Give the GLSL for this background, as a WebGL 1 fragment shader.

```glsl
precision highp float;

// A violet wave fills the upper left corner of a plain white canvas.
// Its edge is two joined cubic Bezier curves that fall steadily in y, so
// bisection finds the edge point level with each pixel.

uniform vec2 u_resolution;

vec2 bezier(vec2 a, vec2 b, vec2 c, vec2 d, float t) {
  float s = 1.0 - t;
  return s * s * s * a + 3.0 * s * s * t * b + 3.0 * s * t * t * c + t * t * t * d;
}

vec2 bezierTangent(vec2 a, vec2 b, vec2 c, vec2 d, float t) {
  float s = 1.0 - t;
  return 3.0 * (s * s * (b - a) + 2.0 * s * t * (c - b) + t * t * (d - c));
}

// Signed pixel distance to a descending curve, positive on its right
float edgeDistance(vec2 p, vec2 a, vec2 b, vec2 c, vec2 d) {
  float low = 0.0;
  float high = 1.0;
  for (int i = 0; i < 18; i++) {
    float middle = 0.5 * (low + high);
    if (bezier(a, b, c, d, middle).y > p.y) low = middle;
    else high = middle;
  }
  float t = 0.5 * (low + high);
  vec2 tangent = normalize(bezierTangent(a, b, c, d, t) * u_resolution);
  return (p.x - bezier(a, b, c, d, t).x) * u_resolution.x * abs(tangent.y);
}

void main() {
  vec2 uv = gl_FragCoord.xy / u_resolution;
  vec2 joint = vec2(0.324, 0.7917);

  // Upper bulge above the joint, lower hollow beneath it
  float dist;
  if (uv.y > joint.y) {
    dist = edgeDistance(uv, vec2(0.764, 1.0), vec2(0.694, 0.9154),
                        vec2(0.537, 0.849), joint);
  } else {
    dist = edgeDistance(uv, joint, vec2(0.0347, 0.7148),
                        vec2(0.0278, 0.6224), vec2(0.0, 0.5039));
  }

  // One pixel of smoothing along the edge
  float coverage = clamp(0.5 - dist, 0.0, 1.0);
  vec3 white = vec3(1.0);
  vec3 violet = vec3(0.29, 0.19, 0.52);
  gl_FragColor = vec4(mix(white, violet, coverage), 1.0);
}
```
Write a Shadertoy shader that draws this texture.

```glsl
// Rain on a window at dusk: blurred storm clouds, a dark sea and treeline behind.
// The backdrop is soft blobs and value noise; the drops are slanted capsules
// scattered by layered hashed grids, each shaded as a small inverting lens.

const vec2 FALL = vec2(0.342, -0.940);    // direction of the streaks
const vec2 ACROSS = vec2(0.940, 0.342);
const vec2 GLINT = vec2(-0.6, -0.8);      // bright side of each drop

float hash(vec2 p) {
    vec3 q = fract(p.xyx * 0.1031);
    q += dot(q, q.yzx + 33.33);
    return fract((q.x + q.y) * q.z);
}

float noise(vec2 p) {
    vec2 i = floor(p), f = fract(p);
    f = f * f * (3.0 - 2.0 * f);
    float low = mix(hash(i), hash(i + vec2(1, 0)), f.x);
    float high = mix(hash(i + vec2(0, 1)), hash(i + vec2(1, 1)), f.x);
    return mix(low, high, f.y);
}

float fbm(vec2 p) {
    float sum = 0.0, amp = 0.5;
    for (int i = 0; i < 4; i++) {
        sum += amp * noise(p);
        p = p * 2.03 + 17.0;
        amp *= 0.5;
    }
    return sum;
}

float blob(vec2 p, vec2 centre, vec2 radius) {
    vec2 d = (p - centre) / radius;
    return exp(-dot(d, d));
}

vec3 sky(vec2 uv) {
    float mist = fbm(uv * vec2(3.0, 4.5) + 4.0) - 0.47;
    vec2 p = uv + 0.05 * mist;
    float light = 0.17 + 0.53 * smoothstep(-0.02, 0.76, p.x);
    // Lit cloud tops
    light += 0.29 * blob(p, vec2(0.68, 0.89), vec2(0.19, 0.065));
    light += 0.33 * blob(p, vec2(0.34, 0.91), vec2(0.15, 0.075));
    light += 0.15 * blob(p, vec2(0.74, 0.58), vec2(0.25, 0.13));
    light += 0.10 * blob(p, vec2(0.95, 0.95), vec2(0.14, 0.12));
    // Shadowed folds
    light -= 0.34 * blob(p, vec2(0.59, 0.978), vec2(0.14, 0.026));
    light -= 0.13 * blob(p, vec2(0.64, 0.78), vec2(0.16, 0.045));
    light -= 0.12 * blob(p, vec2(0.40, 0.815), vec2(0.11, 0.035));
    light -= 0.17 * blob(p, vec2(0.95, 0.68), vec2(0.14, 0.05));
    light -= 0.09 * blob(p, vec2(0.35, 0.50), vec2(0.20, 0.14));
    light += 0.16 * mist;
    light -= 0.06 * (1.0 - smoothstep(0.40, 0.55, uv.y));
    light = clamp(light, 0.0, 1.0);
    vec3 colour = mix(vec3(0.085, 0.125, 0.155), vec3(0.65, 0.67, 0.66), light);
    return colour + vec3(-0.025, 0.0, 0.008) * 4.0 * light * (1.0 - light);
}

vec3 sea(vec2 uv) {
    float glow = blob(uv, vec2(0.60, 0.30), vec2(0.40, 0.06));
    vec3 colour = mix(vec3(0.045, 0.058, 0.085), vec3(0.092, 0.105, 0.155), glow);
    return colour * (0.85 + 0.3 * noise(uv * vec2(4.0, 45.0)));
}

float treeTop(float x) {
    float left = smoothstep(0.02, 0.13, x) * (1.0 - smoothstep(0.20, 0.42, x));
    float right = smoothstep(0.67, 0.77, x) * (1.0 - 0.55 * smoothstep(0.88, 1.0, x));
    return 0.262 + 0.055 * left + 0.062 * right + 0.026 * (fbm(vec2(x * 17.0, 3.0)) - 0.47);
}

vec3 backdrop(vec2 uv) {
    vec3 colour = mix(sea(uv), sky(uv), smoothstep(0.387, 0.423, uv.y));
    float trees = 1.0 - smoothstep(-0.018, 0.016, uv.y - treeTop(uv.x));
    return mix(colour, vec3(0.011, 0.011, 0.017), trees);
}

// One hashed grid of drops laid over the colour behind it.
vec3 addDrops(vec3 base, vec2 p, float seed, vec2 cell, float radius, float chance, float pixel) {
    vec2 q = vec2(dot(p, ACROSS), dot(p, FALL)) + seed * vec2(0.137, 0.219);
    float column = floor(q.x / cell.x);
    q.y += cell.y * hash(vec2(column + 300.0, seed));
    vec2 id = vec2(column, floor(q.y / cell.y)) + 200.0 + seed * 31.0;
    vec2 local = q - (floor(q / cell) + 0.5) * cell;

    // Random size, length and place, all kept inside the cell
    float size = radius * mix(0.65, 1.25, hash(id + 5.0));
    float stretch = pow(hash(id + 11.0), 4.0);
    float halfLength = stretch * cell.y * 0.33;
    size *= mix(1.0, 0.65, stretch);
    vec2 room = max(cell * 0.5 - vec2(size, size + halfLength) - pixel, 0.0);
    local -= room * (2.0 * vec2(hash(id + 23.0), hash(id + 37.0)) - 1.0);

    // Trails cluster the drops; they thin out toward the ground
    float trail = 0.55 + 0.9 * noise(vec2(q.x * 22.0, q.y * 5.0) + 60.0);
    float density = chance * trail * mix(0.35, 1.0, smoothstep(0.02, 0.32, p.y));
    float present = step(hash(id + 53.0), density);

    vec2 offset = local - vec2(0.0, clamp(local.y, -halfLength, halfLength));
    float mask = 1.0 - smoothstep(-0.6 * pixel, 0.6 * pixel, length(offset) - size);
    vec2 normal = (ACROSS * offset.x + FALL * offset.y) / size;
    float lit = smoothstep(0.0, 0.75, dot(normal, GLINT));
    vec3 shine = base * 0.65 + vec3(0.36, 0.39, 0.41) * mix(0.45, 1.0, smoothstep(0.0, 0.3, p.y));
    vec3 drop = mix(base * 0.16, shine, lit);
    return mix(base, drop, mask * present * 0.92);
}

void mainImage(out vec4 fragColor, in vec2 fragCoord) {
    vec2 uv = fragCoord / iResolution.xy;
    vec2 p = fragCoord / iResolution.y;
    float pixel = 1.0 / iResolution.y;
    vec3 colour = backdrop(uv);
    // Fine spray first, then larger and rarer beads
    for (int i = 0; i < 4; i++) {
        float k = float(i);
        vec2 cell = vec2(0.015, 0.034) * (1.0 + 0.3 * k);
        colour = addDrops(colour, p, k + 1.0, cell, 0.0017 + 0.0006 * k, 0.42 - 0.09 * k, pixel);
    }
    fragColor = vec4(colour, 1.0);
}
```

----------------

Assignment
Scan the data above for the word "offset". Copy every line in which it is found.

Result for this exercise
    vec2 offset = local - vec2(0.0, clamp(local.y, -halfLength, halfLength));
    float mask = 1.0 - smoothstep(-0.6 * pixel, 0.6 * pixel, length(offset) - size);
    vec2 normal = (ACROSS * offset.x + FALL * offset.y) / size;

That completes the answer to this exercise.